Just hours after a Travis County district court ruled Austin could not ban guns inside City Hall, Michael Cargill walked into the building, handgun on waist.
A district court ruled Austin City Hall's gun ban is against Texas's open carry law. (CBS Austin)
He was able to do this after the court stated Austin's gun ban inside City Hall was in violation of Texas's open carry law. Now, the city has to pay $1,500 for each of the six violations, totaling $9,000.
Cargill was the person who complained the city was violating the open carry law, spurring the 2016 lawsuit Texas Attorney General Ken Paxton filed, culminating in Thursday's decision.
"We won. I'm very happy. I'm now in Austin City Hall, the first license holder to be able to carry a handgun in the building," Cargill said.

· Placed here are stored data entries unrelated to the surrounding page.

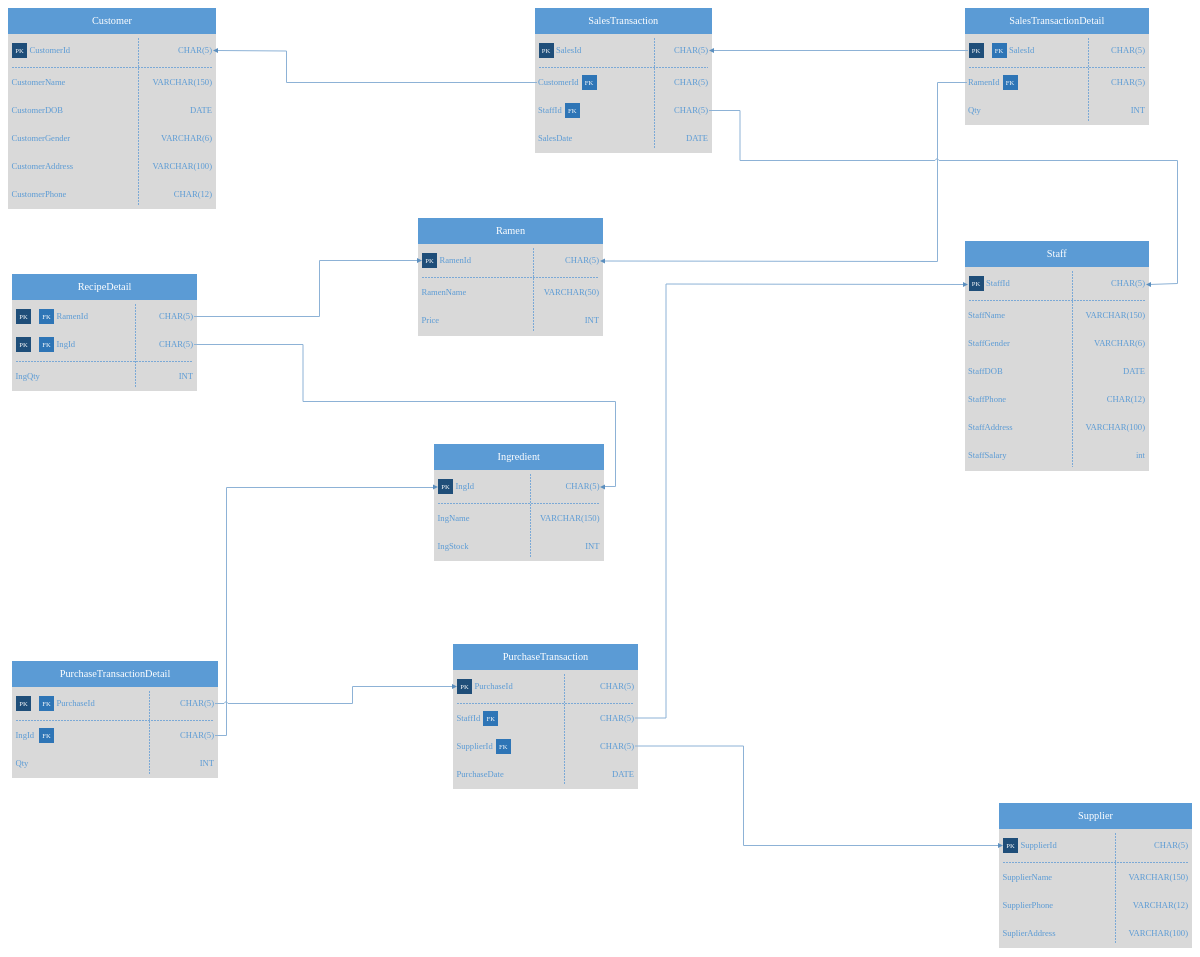
<!DOCTYPE html>
<html lang="en">
<head>
<meta charset="utf-8">
<title>Ramen shop database diagram</title>
<style>
:root {
  --header: #5b9bd5;
  --body: #d9d9d9;
  --text: #5b9bd5;
  --rule: #7ba9d6;
  --line: #8db2d6;
  --arrow: #5b8fbf;
  --primary: #1f4e79;
  --foreign: #2e75b6;
  --paper: #ffffff;
}
* { box-sizing: border-box; margin: 0; padding: 0; }
html, body { width: 1200px; height: 957px; overflow: hidden; background: var(--paper); }
.diagram {
  position: relative; width: 1200px; height: 957px; overflow: hidden;
  font-family: "Liberation Serif", "Noto Serif", serif; font-size: 8.6px; color: var(--text);
}
.entity { position: absolute; left: var(--x); top: var(--y); width: var(--w); }
.entity h2 {
  height: 26px; line-height: 26px; background: var(--header); color: var(--paper);
  font-size: 10.3px; font-weight: 400; text-align: center;
}
.columns { position: relative; background: var(--body); padding: 0 4px var(--end, 1px); }
.columns::after {
  content: ""; position: absolute; left: var(--split); top: 4px; bottom: 4px; width: 1px;
  background: repeating-linear-gradient(to bottom, var(--rule) 0 2px, transparent 2px 3px);
}
ul { list-style: none; }
.keys {
  padding: 2px 0 4px;
  background: repeating-linear-gradient(to right, var(--rule) 0 2px, transparent 2px 3px) left bottom / 100% 1px no-repeat;
}
li {
  display: flex; align-items: center; gap: 3px;
  height: 28px; line-height: 10px; white-space: nowrap;
}
.name { min-width: 20.5px; margin-left: -0.5px; }
.type { margin-left: auto; }
.pk, .fk {
  flex: none; width: 15px; height: 15px; line-height: 15px;
  font-size: 6.6px; text-align: center; color: var(--paper);
}
.pk { background: var(--primary); }
.fk { background: var(--foreign); }
.pk + .fk { margin-left: 5px; }
.relations { position: absolute; left: 0; top: 0; }
.links { fill: none; stroke: var(--line); stroke-width: 1; }
.arrows { fill: var(--arrow); }

.customer { --x: 8px; --y: 8px; --w: 208px; --split: 130px; }
.sales { --x: 534.5px; --y: 8px; --w: 177.5px; --split: 119px; }
.sales-detail { --x: 964.5px; --y: 8px; --w: 184.5px; --split: 123px; }
.ramen { --x: 418px; --y: 218px; --w: 185px; --split: 115px; --end: 2px; }
.recipe { --x: 12px; --y: 274px; --w: 185px; --split: 123px; }
.staff { --x: 964.5px; --y: 241px; --w: 184.5px; --split: 107px; --end: 2px; }
.ingredient { --x: 434px; --y: 444px; --w: 169.5px; --split: 96px; }
.purchase { --x: 453px; --y: 644px; --w: 185px; --split: 111px; }
.purchase-detail { --x: 12px; --y: 661px; --w: 206px; --split: 137px; }
.supplier { --x: 999px; --y: 803px; --w: 193px; --split: 116px; }
</style>
</head>
<body>
<main class="diagram">

  <section class="entity customer">
    <h2>Customer</h2>
    <div class="columns">
      <ul class="keys">
        <li><span class="pk">PK</span><span class="name">CustomerId</span><span class="type">CHAR(5)</span></li>
      </ul>
      <ul>
        <li><span class="name">CustomerName</span><span class="type">VARCHAR(150)</span></li>
        <li><span class="name">CustomerDOB</span><span class="type">DATE</span></li>
        <li><span class="name">CustomerGender</span><span class="type">VARCHAR(6)</span></li>
        <li><span class="name">CustomerAddress</span><span class="type">VARCHAR(100)</span></li>
        <li><span class="name">CustomerPhone</span><span class="type">CHAR(12)</span></li>
      </ul>
    </div>
  </section>

  <section class="entity sales">
    <h2>SalesTransaction</h2>
    <div class="columns">
      <ul class="keys">
        <li><span class="pk">PK</span><span class="name">SalesId</span><span class="type">CHAR(5)</span></li>
      </ul>
      <ul>
        <li><span class="name">CustomerId</span><span class="fk">FK</span><span class="type">CHAR(5)</span></li>
        <li><span class="name">StaffId</span><span class="fk">FK</span><span class="type">CHAR(5)</span></li>
        <li><span class="name">SalesDate</span><span class="type">DATE</span></li>
      </ul>
    </div>
  </section>

  <section class="entity sales-detail">
    <h2>SalesTransactionDetail</h2>
    <div class="columns">
      <ul class="keys">
        <li><span class="pk">PK</span><span class="fk">FK</span><span class="name">SalesId</span><span class="type">CHAR(5)</span></li>
      </ul>
      <ul>
        <li><span class="name">RamenId</span><span class="fk">FK</span><span class="type">CHAR(5)</span></li>
        <li><span class="name">Qty</span><span class="type">INT</span></li>
      </ul>
    </div>
  </section>

  <section class="entity ramen">
    <h2>Ramen</h2>
    <div class="columns">
      <ul class="keys">
        <li><span class="pk">PK</span><span class="name">RamenId</span><span class="type">CHAR(5)</span></li>
      </ul>
      <ul>
        <li><span class="name">RamenName</span><span class="type">VARCHAR(50)</span></li>
        <li><span class="name">Price</span><span class="type">INT</span></li>
      </ul>
    </div>
  </section>

  <section class="entity recipe">
    <h2>RecipeDetail</h2>
    <div class="columns">
      <ul class="keys">
        <li><span class="pk">PK</span><span class="fk">FK</span><span class="name">RamenId</span><span class="type">CHAR(5)</span></li>
        <li><span class="pk">PK</span><span class="fk">FK</span><span class="name">IngId</span><span class="type">CHAR(5)</span></li>
      </ul>
      <ul>
        <li><span class="name">IngQty</span><span class="type">INT</span></li>
      </ul>
    </div>
  </section>

  <section class="entity staff">
    <h2>Staff</h2>
    <div class="columns">
      <ul class="keys">
        <li><span class="pk">PK</span><span class="name">StaffId</span><span class="type">CHAR(5)</span></li>
      </ul>
      <ul>
        <li><span class="name">StaffName</span><span class="type">VARCHAR(150)</span></li>
        <li><span class="name">StaffGender</span><span class="type">VARCHAR(6)</span></li>
        <li><span class="name">StaffDOB</span><span class="type">DATE</span></li>
        <li><span class="name">StaffPhone</span><span class="type">CHAR(12)</span></li>
        <li><span class="name">StaffAddress</span><span class="type">VARCHAR(100)</span></li>
        <li><span class="name">StaffSalary</span><span class="type">int</span></li>
      </ul>
    </div>
  </section>

  <section class="entity ingredient">
    <h2>Ingredient</h2>
    <div class="columns">
      <ul class="keys">
        <li><span class="pk">PK</span><span class="name">IngId</span><span class="type">CHAR(5)</span></li>
      </ul>
      <ul>
        <li><span class="name">IngName</span><span class="type">VARCHAR(150)</span></li>
        <li><span class="name">IngStock</span><span class="type">INT</span></li>
      </ul>
    </div>
  </section>

  <section class="entity purchase">
    <h2>PurchaseTransaction</h2>
    <div class="columns">
      <ul class="keys">
        <li><span class="pk">PK</span><span class="name">PurchaseId</span><span class="type">CHAR(5)</span></li>
      </ul>
      <ul>
        <li><span class="name">StaffId</span><span class="fk">FK</span><span class="type">CHAR(5)</span></li>
        <li><span class="name">SupplierId</span><span class="fk">FK</span><span class="type">CHAR(5)</span></li>
        <li><span class="name">PurchaseDate</span><span class="type">DATE</span></li>
      </ul>
    </div>
  </section>

  <section class="entity purchase-detail">
    <h2>PurchaseTransactionDetail</h2>
    <div class="columns">
      <ul class="keys">
        <li><span class="pk">PK</span><span class="fk">FK</span><span class="name">PurchaseId</span><span class="type">CHAR(5)</span></li>
      </ul>
      <ul>
        <li><span class="name">IngId</span><span class="fk">FK</span><span class="type">CHAR(5)</span></li>
        <li><span class="name">Qty</span><span class="type">INT</span></li>
      </ul>
    </div>
  </section>

  <section class="entity supplier">
    <h2>Supplier</h2>
    <div class="columns">
      <ul class="keys">
        <li><span class="pk">PK</span><span class="name">SupplierId</span><span class="type">CHAR(5)</span></li>
      </ul>
      <ul>
        <li><span class="name">SupplierName</span><span class="type">VARCHAR(150)</span></li>
        <li><span class="name">SupplierPhone</span><span class="type">VARCHAR(12)</span></li>
        <li><span class="name">SuplierAddress</span><span class="type">VARCHAR(100)</span></li>
      </ul>
    </div>
  </section>

  <svg class="relations" width="1200" height="957" viewBox="0 0 1200 957" aria-hidden="true">
    <defs>
      <path id="arrow-left" d="M0 0L5 -2.5V2.5Z"/>
      <path id="arrow-right" d="M0 0L-5 -2.5V2.5Z"/>
    </defs>
    <g class="links">
      <path d="M216 50.5L286.5 51V82.5H537"/>
      <path d="M712 50.5H968"/>
      <path d="M967 82.5H937.5V261.5L603 261"/>
      <path d="M709 110.5H740V160.5H935Q937 157 939 160.5H1177.5V283.5L1149 284.5"/>
      <path d="M194 316.5H319.5V260.5H420"/>
      <path d="M194 344.5H303V401.5H615.5V486.5H603"/>
      <path d="M215 735.5H226.5V487.5H436"/>
      <path d="M215 703.5H224Q226 700 228 703.5H352.5V686.5H455"/>
      <path d="M635 718H666V284L966 284.5"/>
      <path d="M635 746H743.5V845.5H1001"/>
    </g>
    <g class="arrows">
      <use href="#arrow-left" x="213" y="50.5"/>
      <use href="#arrow-left" x="709" y="50.5"/>
      <use href="#arrow-left" x="600" y="261"/>
      <use href="#arrow-left" x="1146" y="284.5"/>
      <use href="#arrow-right" x="422" y="260.5"/>
      <use href="#arrow-left" x="600" y="487"/>
      <use href="#arrow-right" x="438" y="487"/>
      <use href="#arrow-right" x="457" y="686.5"/>
      <use href="#arrow-right" x="968" y="284.5"/>
      <use href="#arrow-right" x="1003" y="845.5"/>
    </g>
  </svg>
</main>
</body>
</html>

Paxton released the following statement:
The district court’s ruling preserves and protects the Second Amendment rights of Texans and sends a strong message to the city of Austin that they are bound by the same laws as all other Texans. The city of Austin cannot violate the open carry law or any other law the Texas Legislature has enacted simply because they disagree with it. If the city of Austin appeals the district court’s decision, my office will continue to strongly defend the right of law-abiding Texans to keep and bear arms in accordance with our handgun laws.
Cargill says he - in conjunction with Paxton's team - plans to make sure this ruling is enforced with dozens of other cities acting similarly to Austin.
"I feel great. This is a great victory for the Second Amendment community. This is a great victory for every citizen in the state of Texas," Cargill said.
The city argued it was exempt according to the law, because they have court proceedings, city council meetings, and educational events in City Hall. Court personnel also have offices here.
City officials are hoping they appeal this decision.
"I will continue to encourage our legal staff to pursue this ruling, to appeal the ruling, and to take a strong stance," said Kathie Tovo, the city council member representing District 9.
The City of Austin released the following statement:
We are disappointed because City Hall is a multifunctional building that is at times a court facility, a polling place, a location for educational activities and the location of City Council meetings, all of which meet the state legislature’s conditions for restricting the carrying of handguns.
Consistent with the Court’s order, we will continue to ban handguns from City Hall during those times when the legislature’s limitations allow, and we will be amending our communications to clarify when our handgun ban will be in effect.
Tovo says safety is her top priority, which is why she wants the city to appeal. "I think the public interest is best served prohibiting guns from public buildings, government buildings, and educational institutions," she said.
The city has not yet said if they will appeal the decision.